> REQUIRED WORK
The answer is the first line of the listing and every line after it through the one containing "none; stroke: var(--tube);", exact, with pictures removed.

── MATERIAL PROVIDED ──

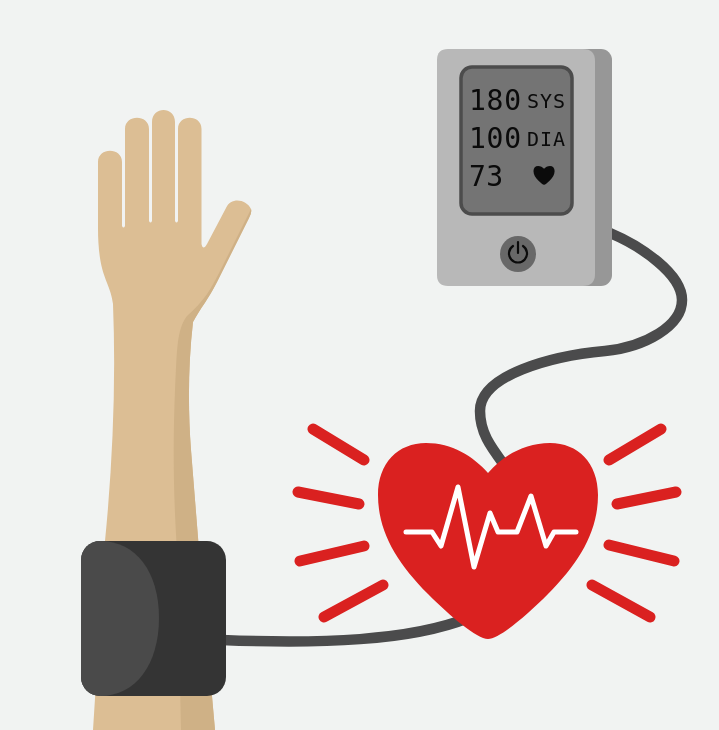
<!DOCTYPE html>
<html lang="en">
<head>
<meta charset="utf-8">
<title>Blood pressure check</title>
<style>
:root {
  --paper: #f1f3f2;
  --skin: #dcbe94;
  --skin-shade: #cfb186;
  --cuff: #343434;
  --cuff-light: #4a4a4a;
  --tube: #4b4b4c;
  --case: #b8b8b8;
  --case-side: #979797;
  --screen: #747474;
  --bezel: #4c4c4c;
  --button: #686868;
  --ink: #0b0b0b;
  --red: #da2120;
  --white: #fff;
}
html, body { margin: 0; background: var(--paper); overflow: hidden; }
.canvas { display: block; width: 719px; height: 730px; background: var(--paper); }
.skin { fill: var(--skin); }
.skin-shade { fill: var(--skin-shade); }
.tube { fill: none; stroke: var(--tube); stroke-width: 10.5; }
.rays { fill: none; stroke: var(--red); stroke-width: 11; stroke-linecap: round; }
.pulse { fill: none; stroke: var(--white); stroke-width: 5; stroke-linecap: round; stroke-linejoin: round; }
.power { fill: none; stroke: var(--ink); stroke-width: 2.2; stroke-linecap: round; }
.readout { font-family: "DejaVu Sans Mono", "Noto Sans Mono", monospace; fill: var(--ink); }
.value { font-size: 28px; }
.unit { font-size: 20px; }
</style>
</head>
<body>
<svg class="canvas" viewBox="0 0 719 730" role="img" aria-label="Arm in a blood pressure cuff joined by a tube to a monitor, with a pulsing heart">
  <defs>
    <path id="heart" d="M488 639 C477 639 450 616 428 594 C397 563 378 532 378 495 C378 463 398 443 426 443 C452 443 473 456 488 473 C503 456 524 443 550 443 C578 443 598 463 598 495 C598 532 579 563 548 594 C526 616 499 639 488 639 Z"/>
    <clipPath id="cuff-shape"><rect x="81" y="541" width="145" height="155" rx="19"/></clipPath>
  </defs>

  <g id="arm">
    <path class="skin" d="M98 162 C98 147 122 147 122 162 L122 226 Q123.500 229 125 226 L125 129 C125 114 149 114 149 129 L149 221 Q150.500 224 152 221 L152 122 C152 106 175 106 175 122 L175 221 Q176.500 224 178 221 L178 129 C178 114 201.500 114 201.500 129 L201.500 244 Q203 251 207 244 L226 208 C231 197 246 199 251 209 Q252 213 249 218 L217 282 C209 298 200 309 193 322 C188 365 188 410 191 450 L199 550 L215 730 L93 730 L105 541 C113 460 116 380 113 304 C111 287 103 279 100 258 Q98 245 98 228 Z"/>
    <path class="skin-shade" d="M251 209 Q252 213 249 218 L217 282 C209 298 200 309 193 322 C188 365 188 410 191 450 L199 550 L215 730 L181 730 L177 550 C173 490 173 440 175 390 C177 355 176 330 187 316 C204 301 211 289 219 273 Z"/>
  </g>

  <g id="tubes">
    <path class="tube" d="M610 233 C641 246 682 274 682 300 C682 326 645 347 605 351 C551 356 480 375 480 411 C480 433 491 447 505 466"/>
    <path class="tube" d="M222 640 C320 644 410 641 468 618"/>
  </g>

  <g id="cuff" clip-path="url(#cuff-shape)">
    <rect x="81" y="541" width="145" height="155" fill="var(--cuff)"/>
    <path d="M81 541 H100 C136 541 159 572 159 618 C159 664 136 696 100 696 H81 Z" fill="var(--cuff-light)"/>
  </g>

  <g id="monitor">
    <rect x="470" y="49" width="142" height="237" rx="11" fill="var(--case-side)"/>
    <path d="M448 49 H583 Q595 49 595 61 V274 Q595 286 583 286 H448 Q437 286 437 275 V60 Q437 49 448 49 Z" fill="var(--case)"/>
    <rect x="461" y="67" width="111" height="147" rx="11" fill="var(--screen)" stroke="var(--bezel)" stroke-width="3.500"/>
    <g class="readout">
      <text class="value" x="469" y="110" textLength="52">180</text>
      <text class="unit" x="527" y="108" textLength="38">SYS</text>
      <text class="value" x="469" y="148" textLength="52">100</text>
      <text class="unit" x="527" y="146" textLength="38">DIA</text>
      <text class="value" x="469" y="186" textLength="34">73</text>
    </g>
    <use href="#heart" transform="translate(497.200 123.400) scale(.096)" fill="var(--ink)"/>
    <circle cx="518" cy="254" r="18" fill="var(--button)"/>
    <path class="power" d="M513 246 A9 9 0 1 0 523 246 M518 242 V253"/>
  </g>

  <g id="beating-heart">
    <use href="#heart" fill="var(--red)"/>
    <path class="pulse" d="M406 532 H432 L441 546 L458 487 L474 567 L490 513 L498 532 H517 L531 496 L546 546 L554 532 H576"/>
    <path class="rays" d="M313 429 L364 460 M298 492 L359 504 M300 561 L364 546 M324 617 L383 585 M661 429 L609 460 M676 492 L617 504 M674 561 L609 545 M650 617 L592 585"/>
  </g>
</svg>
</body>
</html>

───

> COMPLETED TASK
<!DOCTYPE html>
<html lang="en">
<head>
<meta charset="utf-8">
<title>Blood pressure check</title>
<style>
:root {
  --paper: #f1f3f2;
  --skin: #dcbe94;
  --skin-shade: #cfb186;
  --cuff: #343434;
  --cuff-light: #4a4a4a;
  --tube: #4b4b4c;
  --case: #b8b8b8;
  --case-side: #979797;
  --screen: #747474;
  --bezel: #4c4c4c;
  --button: #686868;
  --ink: #0b0b0b;
  --red: #da2120;
  --white: #fff;
}
html, body { margin: 0; background: var(--paper); overflow: hidden; }
.canvas { display: block; width: 719px; height: 730px; background: var(--paper); }
.skin { fill: var(--skin); }
.skin-shade { fill: var(--skin-shade); }
.tube { fill: none; stroke: var(--tube); stroke-width: 10.5; }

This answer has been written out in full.